In the 1st, Southaven Mayor Greg Davis and former Tupelo Mayor Glenn McCullough have both spent large sums of money, much of it on television ads attacking one another. A recent Davis ad accuses McCullough of being fiscally irresponsible while serving as chairman of the Tennessee Valley Authority, the largest public power company in the country. McCullough was appointed to TVA in 1999 by President Clinton, and served as chairman from 2001-2005. One of McCullough's ads attempts to make the case that he is the only conservative candidate, noting that Davis, a former state House member in the 1990s, ran as an independent.

The 1st District stretches across the entire northern border of the state, and reaches from the Memphis metropolitan area in the northwest to the city of Columbus on the eastern edge of the state. Davis hails from DeSoto County in the Memphis metro area, where Southaven lies just across the Tennessee border from the city. DeSoto is the third largest county in the state and makes up about a fifth of the district's population. McCullough is from Lee County, known as the birthplace of Elvis Presley. Lee has about half the population of DeSoto.

There is a third Republican, ophthalmologist Randy Russell, in the race, making the need for a runoff election more likely. If no candidate receives 50 percent of the vote, a runoff will be held April 1 between the two candidates who received the most primary votes. Also, a special election to fill the remainder of Wicker's term will be held April 22. All three Republicans have filed for that election as well. The winner of the Republican primary will take on one of five Democrats vying for the nomination, though only one, Travis Childers, has reported raising any money.
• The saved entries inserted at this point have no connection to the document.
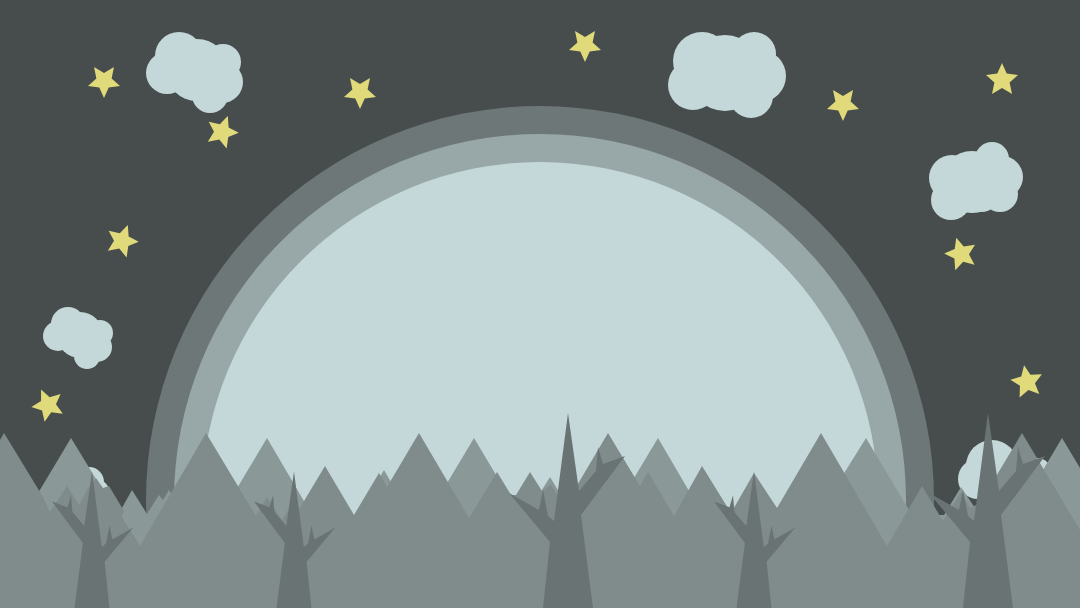
<!DOCTYPE html>
<html lang="en">
<head>
<meta charset="utf-8">
<title>Moonlit forest</title>
<style>
:root {
  --night: #474d4d;
  --halo-outer: #6d7778;
  --halo-inner: #98a8a8;
  --moon: #c4d8da;
  --star: #e0da7a;
  --ridge-back: #8a9898;
  --ridge-front: #808b8c;
  --tree: #697374;
}
html, body { margin: 0; overflow: hidden; background: var(--night); }
.scene { display: block; width: 1080px; height: 608px; }
.sky { fill: var(--night); }
.halo-outer { fill: var(--halo-outer); }
.halo-inner { fill: var(--halo-inner); }
.moon, .clouds { fill: var(--moon); }
.stars { fill: var(--star); }
.ridge-back { fill: var(--ridge-back); }
.ridge-front { fill: var(--ridge-front); }
.trees { fill: var(--tree); }
</style>
</head>
<body>
<svg class="scene" viewBox="0 0 1080 608" role="img" aria-label="Large moon rising behind a forest under a starry night sky">
  <defs>
    <polygon id="star" points="0,-17 4.7,-6.5 16,-5 7.6,2.5 10,14 0,8 -10,14 -7.6,2.5 -16,-5 -4.7,-6.5"/>
    <path id="tree" d="M0-195 L11-117 L28-137 L30-161 L35-144 L57-152 L13-93 L25 0 H-25 L-18-66 L-59-115 L-29-98 L-25-118 L-20-92 L-14-87 Z"/>
  </defs>

  <rect class="sky" width="1080" height="608"/>

  <g id="moonrise">
    <circle class="halo-outer" cx="540" cy="500" r="394"/>
    <circle class="halo-inner" cx="540" cy="500" r="366"/>
    <circle class="moon" cx="540" cy="500" r="338"/>
  </g>

  <g class="clouds">
    <g id="cloud-top-left">
      <circle cx="179" cy="56" r="24"/>
      <circle cx="167" cy="73" r="21"/>
      <circle cx="197" cy="70" r="31"/>
      <circle cx="223" cy="62" r="18"/>
      <circle cx="222" cy="82" r="21"/>
      <circle cx="210" cy="95" r="18"/>
    </g>
    <g id="cloud-top-right">
      <circle cx="702" cy="61" r="29"/>
      <circle cx="693" cy="85" r="25"/>
      <circle cx="725" cy="73" r="38"/>
      <circle cx="754" cy="54" r="22"/>
      <circle cx="760" cy="76" r="26"/>
      <circle cx="751" cy="96" r="22"/>
    </g>
    <g id="cloud-right">
      <circle cx="952" cy="178" r="23"/>
      <circle cx="951" cy="200" r="20"/>
      <circle cx="972" cy="182" r="31"/>
      <circle cx="992" cy="159" r="17"/>
      <circle cx="1002" cy="177" r="21"/>
      <circle cx="1000" cy="194" r="18"/>
      <circle cx="981" cy="192" r="20"/>
    </g>
    <g id="cloud-left">
      <circle cx="68" cy="324" r="17"/>
      <circle cx="58" cy="336" r="15"/>
      <circle cx="80" cy="335" r="23"/>
      <circle cx="100" cy="333" r="13"/>
      <circle cx="97" cy="347" r="15"/>
      <circle cx="87" cy="356" r="13"/>
    </g>
    <g id="cloud-low-left">
      <circle cx="89" cy="482" r="15"/>
      <circle cx="96" cy="492" r="13"/>
    </g>
    <g id="cloud-low-right">
      <circle cx="992" cy="466" r="26"/>
      <circle cx="978" cy="479" r="20"/>
      <circle cx="1012" cy="476" r="25"/>
      <circle cx="1037" cy="473" r="15"/>
    </g>
  </g>

  <g class="stars">
    <use href="#star" transform="translate(104 81) rotate(180)"/>
    <use href="#star" transform="translate(360 92) rotate(180)"/>
    <use href="#star" transform="translate(585 45) rotate(180)"/>
    <use href="#star" transform="translate(843 104) rotate(180)"/>
    <use href="#star" transform="translate(1002 80)"/>
    <use href="#star" transform="translate(222 132) rotate(20)"/>
    <use href="#star" transform="translate(122 241) rotate(20)"/>
    <use href="#star" transform="translate(961 254) rotate(-16)"/>
    <use href="#star" transform="translate(48 405) rotate(-24)"/>
    <use href="#star" transform="translate(1027 382) rotate(-10)"/>
  </g>

  <path class="ridge-back" d="M0 608 V540 H10 L71 438 L118 515 L132 490 L147 514 L159 495 L163 500 L169 490 L190 525 L215 525 L267 438 L318 525 H352 L384 470 L410 515 H428 L474 438 L523 520 L550 477 L575 518 H610 L658 438 L706 520 H815 L866 438 L912 515 H944 L961 487 L975 508 L989 488 L1004 512 H1018 L1062 438 L1080 468 V608 Z"/>

  <path class="ridge-front" d="M0 440 L4 433 L43 497 L50 512 L67 486 L79 505 L88 488 L96 478 L103 488 L109 486 L124 511 L122 517 L140 546 L206 433 L256 516 L267 497 L282 520 L294 500 L298 511 L325 466 L354 515 L379 473 L387 487 L419 433 L469 518 L497 472 L511 495 L516 495 L530 472 L542 491 L551 485 L560 499 L569 499 L608 433 L640 486 L648 472 L674 516 L702 466 L731 513 L754 473 L777 508 L821 433 L887 546 L922 486 L943 521 L961 492 L970 508 L980 503 L1022 433 L1080 530 V608 H0 Z"/>

  <g class="trees">
    <use href="#tree" transform="translate(92 608) scale(-.7 .7)"/>
    <use href="#tree" transform="translate(294 608) scale(-.7 .7)"/>
    <use href="#tree" transform="translate(568 608)"/>
    <use href="#tree" transform="translate(754 608) scale(-.7 .7)"/>
    <use href="#tree" transform="translate(988 608)"/>
  </g>
</svg>
</body>
</html>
In the 3rd District, where Pickering held office since 1996, the Republican primary is almost assured of going to a runoff, with four of the seven candidates on the ballot having spent at least $100,000. David Landrum, a wealthy businessman, has spent the most money by far. Through the final FEC reporting date, which was more than two weeks ago, Landrum had already spent $850,000 -- more than twice that of any other candidate. About half of the more than $1 million he has raised has come out of his own pocket, including $75,000 in the last few days.

Landrum has been attacked recently by his opponents for allegedly not voting in the last seven years -- though he argues otherwise -- and for a campaign donation he made to former Democratic Gov. Ronnie Musgrove in his 2003 re-election bid against now-Gov. Haley Barbour.
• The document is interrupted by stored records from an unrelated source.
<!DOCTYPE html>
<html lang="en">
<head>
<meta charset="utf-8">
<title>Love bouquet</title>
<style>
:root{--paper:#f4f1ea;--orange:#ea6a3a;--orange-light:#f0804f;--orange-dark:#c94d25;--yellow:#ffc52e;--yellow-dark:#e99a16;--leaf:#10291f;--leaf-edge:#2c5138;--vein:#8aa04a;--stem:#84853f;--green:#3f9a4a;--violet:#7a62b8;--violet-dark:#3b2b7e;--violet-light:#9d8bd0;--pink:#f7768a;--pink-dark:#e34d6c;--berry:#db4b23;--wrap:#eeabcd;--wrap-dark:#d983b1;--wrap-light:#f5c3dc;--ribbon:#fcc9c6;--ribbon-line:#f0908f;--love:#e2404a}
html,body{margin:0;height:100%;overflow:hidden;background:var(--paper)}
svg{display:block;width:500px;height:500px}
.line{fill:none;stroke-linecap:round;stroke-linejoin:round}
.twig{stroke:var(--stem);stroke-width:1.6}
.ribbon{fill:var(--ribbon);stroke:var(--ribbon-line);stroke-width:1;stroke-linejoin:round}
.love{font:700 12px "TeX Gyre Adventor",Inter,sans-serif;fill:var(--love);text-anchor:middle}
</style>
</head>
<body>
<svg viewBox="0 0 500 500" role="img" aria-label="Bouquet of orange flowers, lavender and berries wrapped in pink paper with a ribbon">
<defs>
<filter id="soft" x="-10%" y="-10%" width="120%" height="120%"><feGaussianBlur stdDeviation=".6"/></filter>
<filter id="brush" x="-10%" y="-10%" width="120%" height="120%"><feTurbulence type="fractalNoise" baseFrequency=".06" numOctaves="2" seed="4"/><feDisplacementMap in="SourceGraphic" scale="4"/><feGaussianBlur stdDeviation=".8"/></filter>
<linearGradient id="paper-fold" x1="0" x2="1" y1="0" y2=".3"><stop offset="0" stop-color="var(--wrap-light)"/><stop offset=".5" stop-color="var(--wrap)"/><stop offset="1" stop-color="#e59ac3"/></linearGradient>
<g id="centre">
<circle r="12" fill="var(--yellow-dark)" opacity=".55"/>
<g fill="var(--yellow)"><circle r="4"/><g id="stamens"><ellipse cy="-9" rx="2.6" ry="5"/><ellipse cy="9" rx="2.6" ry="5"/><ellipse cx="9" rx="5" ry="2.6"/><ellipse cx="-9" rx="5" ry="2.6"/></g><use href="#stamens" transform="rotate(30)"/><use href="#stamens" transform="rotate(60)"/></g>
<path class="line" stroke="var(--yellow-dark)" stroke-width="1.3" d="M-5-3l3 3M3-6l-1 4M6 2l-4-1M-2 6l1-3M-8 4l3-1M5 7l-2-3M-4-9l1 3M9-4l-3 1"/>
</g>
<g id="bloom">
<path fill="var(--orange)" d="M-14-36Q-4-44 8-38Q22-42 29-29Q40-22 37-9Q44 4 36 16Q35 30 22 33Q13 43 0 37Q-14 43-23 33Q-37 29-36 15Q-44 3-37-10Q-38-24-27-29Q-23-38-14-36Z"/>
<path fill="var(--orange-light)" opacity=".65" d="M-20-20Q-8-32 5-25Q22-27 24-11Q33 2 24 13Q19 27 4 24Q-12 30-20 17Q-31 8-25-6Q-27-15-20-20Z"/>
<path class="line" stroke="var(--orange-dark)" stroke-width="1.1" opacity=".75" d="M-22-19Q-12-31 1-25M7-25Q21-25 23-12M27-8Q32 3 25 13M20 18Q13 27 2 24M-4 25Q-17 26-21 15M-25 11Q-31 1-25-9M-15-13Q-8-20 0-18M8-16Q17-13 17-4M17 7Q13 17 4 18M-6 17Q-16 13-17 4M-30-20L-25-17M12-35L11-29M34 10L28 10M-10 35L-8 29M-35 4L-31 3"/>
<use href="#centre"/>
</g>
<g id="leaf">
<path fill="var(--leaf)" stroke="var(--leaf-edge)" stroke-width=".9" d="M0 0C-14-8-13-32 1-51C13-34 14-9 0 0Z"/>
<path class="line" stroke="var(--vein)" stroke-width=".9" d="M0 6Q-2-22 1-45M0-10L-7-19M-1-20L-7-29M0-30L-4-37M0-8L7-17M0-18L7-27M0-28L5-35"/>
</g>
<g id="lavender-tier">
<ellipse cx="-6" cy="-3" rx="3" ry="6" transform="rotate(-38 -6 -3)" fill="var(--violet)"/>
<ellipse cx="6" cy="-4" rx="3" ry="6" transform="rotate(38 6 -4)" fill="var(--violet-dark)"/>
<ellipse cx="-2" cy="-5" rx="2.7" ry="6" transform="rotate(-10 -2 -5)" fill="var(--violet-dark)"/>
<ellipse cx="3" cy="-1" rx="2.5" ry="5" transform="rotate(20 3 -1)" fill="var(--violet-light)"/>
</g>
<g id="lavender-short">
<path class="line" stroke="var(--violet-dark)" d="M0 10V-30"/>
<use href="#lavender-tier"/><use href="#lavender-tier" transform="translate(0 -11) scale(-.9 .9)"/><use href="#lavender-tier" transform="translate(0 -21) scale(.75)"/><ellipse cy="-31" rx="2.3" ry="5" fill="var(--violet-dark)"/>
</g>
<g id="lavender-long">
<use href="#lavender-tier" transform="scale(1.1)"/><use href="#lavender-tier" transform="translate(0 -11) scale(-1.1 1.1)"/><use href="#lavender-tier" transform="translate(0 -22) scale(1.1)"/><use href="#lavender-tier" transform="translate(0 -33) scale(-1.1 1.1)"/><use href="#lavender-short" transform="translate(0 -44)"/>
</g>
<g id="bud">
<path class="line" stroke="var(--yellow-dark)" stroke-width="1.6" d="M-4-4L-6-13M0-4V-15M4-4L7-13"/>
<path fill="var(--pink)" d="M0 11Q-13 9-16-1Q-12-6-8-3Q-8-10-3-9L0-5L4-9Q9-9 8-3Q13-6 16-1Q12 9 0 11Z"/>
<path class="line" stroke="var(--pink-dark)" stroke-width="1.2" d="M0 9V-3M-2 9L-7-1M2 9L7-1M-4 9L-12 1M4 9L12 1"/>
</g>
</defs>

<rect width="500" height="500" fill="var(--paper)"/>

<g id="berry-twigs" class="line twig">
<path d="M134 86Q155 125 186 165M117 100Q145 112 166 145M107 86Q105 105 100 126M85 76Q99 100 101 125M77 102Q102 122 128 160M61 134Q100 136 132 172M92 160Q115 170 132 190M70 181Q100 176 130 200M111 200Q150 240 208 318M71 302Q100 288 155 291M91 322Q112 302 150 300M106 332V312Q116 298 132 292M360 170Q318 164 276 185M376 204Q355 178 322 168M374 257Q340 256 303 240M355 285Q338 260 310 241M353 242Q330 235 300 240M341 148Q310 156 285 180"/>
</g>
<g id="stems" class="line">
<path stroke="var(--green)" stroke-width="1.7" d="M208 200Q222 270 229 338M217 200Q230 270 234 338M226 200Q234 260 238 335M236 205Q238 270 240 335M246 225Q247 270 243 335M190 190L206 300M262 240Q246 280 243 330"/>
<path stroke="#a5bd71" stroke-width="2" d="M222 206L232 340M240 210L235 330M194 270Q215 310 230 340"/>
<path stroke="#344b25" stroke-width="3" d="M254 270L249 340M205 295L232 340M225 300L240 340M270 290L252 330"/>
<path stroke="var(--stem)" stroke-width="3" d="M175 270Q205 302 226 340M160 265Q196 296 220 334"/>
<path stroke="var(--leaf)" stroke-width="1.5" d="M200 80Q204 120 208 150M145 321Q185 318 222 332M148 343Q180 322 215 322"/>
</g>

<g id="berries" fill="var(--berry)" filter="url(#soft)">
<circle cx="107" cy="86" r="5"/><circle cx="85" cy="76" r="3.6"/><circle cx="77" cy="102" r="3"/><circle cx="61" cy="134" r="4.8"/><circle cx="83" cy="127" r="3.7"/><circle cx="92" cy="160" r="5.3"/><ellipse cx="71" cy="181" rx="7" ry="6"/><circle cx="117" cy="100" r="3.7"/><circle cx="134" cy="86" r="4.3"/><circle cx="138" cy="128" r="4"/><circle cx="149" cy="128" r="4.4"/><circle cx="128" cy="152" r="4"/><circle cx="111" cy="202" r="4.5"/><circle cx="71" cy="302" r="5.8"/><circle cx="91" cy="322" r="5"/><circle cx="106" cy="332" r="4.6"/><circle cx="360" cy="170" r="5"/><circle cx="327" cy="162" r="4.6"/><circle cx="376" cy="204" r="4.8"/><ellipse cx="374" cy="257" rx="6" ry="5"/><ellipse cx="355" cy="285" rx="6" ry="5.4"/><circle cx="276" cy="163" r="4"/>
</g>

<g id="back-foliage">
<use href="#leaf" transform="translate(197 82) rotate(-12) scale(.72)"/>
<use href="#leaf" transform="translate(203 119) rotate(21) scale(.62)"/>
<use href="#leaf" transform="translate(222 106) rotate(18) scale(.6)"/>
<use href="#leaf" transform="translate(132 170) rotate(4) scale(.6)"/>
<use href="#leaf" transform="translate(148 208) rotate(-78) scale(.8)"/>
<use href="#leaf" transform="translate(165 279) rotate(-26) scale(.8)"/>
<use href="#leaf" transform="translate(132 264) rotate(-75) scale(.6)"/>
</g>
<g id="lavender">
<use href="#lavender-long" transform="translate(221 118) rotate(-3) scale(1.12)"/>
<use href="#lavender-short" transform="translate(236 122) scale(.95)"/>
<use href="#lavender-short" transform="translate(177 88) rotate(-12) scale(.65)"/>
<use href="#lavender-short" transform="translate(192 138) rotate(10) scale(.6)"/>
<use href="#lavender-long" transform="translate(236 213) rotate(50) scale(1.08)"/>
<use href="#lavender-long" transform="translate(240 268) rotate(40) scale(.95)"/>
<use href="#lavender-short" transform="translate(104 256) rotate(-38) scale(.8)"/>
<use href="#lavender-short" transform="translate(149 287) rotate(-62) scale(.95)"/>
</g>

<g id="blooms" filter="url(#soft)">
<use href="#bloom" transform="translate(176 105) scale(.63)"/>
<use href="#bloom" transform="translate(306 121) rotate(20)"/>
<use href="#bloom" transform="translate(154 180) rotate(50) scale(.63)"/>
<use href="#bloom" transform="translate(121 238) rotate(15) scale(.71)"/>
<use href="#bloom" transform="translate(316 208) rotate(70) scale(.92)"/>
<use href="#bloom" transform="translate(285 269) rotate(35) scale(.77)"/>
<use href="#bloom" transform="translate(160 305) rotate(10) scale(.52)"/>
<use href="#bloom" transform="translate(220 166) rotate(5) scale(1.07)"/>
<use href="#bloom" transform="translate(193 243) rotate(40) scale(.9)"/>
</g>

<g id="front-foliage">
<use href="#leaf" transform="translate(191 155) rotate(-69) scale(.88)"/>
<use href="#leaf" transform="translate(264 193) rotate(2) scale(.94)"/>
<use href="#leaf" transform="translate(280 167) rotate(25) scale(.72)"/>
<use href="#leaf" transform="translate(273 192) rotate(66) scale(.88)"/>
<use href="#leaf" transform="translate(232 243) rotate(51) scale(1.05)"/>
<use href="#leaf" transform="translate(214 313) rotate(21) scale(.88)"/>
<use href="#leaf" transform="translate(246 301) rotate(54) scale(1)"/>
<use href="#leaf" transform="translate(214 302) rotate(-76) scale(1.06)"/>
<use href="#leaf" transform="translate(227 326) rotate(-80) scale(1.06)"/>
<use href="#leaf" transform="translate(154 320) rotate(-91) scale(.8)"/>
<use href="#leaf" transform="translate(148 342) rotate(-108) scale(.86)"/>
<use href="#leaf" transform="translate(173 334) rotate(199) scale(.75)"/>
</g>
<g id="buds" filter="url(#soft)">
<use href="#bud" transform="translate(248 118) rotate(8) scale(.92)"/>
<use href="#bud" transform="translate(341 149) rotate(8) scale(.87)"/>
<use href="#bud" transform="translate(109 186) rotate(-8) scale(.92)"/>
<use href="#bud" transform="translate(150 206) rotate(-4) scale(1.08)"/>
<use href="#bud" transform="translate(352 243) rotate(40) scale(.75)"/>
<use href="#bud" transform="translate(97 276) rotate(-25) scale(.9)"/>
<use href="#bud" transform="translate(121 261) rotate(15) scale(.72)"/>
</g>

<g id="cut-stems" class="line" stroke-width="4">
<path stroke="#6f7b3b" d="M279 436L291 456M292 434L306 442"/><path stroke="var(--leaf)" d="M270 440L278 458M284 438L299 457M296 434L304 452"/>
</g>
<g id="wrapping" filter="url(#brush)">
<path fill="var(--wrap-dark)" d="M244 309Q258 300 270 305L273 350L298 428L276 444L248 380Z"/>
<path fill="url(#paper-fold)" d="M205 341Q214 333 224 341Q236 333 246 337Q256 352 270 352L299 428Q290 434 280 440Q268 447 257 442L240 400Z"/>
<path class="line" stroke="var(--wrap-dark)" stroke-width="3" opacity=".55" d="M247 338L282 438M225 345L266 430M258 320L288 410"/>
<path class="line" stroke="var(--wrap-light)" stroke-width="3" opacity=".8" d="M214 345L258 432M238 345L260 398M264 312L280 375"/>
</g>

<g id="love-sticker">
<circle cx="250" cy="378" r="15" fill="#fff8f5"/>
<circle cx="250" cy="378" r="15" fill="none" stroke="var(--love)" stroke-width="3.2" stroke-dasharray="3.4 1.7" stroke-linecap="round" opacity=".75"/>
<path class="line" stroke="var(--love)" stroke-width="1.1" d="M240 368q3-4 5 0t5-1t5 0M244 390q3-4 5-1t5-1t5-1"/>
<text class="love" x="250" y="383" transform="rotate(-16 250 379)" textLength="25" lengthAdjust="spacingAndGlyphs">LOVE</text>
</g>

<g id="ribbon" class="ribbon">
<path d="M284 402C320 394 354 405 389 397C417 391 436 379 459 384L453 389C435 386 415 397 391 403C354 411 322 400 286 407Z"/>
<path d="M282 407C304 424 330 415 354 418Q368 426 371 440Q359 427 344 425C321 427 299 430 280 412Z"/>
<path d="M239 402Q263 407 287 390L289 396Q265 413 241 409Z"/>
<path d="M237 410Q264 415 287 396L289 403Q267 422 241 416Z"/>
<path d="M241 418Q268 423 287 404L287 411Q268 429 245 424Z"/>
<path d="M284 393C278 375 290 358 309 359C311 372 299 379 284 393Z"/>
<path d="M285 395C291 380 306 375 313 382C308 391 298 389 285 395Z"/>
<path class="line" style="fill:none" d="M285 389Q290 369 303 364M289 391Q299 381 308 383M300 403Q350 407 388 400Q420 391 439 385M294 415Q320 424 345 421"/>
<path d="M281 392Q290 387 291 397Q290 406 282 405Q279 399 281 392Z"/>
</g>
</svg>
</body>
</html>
The other leading Republicans include former State Senator Charlie Ross, who lost a bid for Lieutenant Governor in the 2007 Republican primary; John Rounsaville, a former aide to both Pickering and Barbour; and attorney Gregg Harper. All of the candidates have stated the similar goal of carrying on the conservative principles and voting record of Pickering. The winner of the primary or April 1 runoff will take on one of two Democrats, neither of which has filed campaign finance reports with the FEC.

The 3rd District looks like a forward slash, starting in the southwestern corner of the state and spreading northeast to the Alabama border. It includes at least parts of 25 counties, including the suburbs of Jackson.

--Kyle Trygstad